> Task item: Each line of the records that holds "face" should be shown in full.

---------- Dataset records

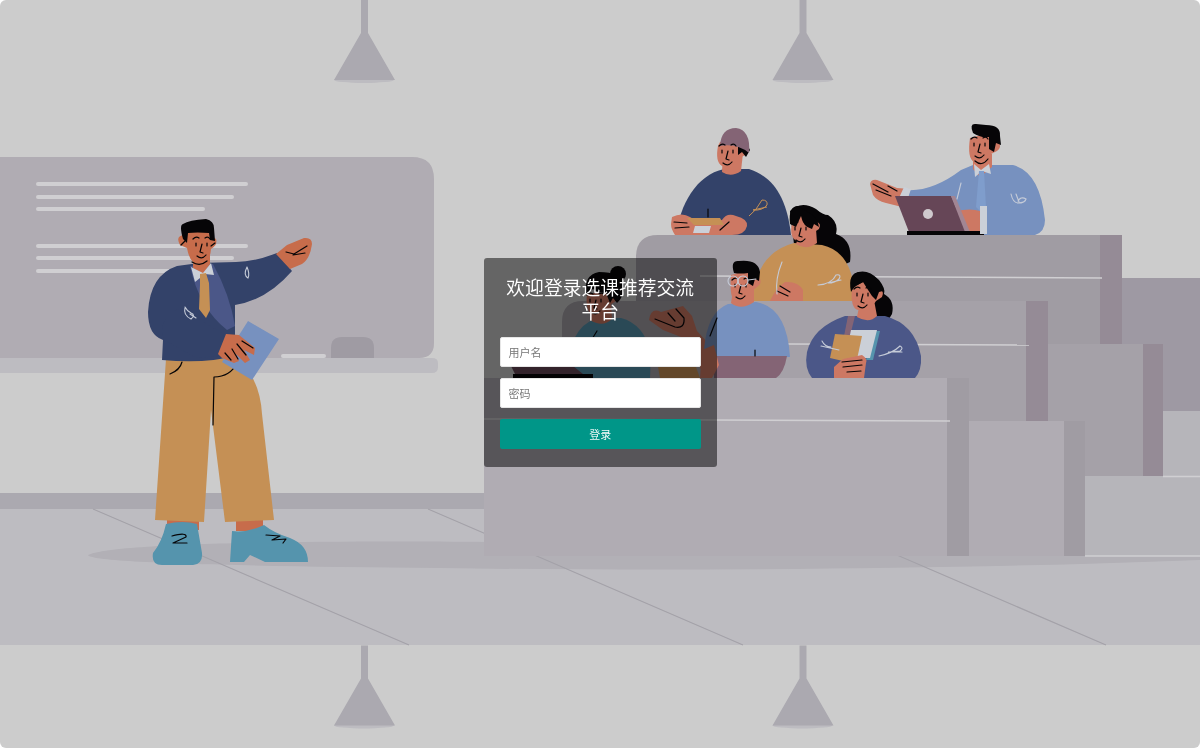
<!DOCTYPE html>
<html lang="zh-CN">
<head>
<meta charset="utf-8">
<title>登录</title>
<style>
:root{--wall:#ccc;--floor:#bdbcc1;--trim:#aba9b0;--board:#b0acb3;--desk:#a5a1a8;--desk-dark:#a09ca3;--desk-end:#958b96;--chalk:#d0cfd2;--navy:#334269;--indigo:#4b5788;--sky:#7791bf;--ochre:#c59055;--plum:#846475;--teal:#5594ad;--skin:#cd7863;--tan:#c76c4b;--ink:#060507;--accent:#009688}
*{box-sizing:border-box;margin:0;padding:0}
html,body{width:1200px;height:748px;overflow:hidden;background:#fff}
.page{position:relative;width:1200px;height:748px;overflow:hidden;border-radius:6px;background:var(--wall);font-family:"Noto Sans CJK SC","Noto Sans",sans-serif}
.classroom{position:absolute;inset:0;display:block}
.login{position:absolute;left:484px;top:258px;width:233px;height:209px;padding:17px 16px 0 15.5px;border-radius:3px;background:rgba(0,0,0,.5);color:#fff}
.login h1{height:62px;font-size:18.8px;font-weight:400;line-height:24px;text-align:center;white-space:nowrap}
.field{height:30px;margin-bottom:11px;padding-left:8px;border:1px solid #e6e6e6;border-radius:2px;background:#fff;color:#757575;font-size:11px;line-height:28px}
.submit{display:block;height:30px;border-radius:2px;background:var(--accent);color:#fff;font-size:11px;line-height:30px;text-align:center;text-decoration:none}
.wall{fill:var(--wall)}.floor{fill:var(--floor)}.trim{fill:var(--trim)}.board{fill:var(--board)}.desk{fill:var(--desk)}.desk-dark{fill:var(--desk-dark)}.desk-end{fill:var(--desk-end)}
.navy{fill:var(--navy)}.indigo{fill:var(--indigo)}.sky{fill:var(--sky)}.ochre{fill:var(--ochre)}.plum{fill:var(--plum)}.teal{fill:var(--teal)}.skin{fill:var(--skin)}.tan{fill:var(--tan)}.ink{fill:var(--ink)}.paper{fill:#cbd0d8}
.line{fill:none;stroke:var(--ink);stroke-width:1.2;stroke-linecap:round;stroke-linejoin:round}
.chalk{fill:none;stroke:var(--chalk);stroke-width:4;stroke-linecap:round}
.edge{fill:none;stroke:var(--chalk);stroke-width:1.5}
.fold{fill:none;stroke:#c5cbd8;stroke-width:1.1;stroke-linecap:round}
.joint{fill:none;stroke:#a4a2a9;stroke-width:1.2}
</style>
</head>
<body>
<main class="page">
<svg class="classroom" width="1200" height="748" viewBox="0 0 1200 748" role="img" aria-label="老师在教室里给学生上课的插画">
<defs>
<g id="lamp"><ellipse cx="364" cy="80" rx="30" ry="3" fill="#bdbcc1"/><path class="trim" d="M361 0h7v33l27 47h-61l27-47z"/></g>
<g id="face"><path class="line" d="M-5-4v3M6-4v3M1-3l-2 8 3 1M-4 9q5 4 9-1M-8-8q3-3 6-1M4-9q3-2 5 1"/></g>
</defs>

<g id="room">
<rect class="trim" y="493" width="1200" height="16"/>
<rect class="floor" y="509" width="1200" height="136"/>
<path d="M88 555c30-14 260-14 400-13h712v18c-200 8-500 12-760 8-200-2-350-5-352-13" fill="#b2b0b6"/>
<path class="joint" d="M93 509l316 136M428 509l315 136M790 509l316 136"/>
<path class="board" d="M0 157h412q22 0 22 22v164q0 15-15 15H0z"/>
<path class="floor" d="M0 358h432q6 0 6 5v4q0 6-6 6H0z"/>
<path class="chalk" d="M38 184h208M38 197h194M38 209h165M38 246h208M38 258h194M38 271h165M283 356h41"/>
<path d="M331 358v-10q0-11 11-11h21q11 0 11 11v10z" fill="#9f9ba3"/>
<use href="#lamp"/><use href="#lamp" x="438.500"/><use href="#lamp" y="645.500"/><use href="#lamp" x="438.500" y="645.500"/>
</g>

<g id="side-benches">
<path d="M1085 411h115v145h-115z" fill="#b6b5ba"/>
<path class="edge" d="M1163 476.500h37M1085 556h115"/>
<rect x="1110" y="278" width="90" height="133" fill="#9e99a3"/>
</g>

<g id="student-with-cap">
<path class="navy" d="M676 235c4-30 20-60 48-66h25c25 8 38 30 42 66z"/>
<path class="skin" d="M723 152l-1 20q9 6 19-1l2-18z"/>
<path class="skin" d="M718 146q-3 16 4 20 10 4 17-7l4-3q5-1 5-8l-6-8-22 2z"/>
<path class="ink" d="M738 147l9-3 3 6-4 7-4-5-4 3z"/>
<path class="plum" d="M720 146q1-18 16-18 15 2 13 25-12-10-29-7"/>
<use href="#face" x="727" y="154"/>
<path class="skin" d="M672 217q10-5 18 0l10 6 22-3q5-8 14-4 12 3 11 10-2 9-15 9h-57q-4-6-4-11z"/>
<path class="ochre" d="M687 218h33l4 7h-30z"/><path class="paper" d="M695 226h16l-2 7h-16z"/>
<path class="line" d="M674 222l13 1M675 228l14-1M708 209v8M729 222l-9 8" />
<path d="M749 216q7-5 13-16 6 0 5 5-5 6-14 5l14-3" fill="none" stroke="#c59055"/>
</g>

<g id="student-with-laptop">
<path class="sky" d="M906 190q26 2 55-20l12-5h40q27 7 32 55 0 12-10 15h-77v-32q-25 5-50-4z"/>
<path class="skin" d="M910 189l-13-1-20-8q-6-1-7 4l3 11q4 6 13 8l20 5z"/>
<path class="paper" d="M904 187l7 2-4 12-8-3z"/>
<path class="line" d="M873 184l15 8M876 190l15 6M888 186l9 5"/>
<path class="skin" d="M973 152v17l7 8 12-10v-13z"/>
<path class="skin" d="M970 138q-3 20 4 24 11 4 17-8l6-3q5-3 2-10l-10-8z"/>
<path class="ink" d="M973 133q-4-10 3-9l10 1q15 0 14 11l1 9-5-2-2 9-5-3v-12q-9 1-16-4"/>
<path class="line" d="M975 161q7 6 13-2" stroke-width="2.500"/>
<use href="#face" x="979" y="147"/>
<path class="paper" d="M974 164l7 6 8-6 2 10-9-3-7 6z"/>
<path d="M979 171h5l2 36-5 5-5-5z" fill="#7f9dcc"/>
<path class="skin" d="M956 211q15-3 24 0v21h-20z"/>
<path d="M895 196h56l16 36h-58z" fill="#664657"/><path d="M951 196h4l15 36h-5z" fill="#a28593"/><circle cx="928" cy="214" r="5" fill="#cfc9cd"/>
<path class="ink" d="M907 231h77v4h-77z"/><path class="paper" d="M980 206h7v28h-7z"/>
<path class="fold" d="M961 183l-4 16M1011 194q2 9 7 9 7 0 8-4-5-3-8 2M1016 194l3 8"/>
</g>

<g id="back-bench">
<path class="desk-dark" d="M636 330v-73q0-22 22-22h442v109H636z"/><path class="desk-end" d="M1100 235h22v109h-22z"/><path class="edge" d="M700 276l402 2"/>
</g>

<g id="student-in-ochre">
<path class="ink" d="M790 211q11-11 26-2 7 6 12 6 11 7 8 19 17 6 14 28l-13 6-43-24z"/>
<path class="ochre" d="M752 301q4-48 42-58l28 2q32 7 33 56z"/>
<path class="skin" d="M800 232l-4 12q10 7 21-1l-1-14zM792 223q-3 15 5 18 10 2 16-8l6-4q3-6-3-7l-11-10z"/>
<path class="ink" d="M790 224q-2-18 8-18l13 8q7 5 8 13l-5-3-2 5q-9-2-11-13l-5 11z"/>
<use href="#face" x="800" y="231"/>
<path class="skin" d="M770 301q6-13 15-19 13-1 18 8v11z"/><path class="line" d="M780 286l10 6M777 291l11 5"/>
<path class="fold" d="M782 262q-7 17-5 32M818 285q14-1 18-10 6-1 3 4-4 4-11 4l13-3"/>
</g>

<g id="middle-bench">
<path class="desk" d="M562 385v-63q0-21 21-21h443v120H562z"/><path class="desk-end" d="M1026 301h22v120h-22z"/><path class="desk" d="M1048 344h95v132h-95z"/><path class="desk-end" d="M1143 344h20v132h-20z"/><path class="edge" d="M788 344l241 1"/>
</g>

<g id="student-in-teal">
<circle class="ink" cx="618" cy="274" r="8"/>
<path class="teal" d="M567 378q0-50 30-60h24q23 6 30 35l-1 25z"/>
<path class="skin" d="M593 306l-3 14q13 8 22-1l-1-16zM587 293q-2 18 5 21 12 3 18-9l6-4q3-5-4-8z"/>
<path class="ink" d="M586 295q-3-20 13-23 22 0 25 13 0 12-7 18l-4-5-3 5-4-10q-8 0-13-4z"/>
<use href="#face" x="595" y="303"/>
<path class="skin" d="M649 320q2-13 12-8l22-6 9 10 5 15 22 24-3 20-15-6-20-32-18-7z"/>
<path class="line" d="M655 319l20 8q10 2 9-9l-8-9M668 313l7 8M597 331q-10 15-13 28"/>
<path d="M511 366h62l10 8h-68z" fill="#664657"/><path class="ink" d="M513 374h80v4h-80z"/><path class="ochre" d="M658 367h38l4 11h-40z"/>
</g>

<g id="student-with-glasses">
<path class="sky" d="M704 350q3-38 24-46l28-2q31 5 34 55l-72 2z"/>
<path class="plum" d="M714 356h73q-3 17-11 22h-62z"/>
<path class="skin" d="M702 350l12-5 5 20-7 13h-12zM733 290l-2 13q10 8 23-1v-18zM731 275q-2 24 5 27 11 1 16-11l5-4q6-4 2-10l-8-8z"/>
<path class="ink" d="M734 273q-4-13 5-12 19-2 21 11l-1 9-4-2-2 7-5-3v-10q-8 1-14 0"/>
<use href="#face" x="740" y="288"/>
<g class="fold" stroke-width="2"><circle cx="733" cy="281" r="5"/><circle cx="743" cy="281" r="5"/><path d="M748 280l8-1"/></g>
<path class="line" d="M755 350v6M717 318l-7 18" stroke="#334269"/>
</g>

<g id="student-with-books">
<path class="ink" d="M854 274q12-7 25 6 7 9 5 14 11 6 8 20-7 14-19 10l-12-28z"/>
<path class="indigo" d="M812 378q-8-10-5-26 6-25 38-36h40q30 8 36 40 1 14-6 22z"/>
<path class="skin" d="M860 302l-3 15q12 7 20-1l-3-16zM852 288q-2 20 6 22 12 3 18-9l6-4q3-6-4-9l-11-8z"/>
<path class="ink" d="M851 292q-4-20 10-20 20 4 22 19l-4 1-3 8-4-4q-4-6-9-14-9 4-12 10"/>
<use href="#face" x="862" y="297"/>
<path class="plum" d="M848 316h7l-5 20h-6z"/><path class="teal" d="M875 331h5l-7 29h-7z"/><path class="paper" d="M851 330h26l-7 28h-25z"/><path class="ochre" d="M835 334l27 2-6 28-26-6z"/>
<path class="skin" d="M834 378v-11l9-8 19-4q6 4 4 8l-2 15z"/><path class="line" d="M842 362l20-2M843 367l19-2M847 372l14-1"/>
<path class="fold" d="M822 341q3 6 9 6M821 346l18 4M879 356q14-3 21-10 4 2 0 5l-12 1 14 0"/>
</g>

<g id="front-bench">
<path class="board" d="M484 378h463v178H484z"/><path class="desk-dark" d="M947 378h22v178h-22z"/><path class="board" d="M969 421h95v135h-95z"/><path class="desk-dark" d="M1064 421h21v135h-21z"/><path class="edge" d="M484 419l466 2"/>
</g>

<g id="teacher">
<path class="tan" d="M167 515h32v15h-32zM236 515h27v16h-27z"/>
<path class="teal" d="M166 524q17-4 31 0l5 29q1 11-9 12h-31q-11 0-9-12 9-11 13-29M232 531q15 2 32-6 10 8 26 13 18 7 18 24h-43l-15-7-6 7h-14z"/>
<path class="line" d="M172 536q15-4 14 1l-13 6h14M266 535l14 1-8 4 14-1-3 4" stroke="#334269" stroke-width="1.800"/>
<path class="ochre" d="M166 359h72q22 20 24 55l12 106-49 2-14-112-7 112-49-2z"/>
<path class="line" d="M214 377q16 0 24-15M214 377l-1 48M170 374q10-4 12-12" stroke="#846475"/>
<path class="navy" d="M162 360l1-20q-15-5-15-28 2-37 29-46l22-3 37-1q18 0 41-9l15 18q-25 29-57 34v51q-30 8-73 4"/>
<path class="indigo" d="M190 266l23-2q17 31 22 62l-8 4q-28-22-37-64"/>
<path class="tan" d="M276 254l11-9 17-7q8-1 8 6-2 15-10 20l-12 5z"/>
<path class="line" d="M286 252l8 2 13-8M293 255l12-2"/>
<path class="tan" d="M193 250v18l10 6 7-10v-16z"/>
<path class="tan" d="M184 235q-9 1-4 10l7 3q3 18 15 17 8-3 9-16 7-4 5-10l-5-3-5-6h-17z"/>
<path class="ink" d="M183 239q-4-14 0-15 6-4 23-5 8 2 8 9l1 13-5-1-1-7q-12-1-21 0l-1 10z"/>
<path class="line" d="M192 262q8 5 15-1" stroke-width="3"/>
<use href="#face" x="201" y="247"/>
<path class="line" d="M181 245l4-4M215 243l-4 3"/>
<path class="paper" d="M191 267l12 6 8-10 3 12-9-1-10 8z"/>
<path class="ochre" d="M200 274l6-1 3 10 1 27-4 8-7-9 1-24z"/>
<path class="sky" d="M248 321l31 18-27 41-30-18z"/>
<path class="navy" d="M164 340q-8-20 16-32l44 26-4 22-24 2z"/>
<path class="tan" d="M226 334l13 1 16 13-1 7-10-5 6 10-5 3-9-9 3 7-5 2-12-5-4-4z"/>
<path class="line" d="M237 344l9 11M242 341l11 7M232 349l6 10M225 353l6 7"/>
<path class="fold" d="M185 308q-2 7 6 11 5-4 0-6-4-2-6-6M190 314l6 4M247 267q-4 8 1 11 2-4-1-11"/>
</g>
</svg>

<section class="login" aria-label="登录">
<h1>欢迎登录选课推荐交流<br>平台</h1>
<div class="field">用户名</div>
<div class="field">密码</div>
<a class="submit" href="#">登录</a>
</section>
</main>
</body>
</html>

--------------------

> Task response:
<g id="face"><path class="line" d="M-5-4v3M6-4v3M1-3l-2 8 3 1M-4 9q5 4 9-1M-8-8q3-3 6-1M4-9q3-2 5 1"/></g>
<use href="#face" x="727" y="154"/>
<use href="#face" x="979" y="147"/>
<use href="#face" x="800" y="231"/>
<use href="#face" x="595" y="303"/>
<use href="#face" x="740" y="288"/>
<use href="#face" x="862" y="297"/>
<use href="#face" x="201" y="247"/>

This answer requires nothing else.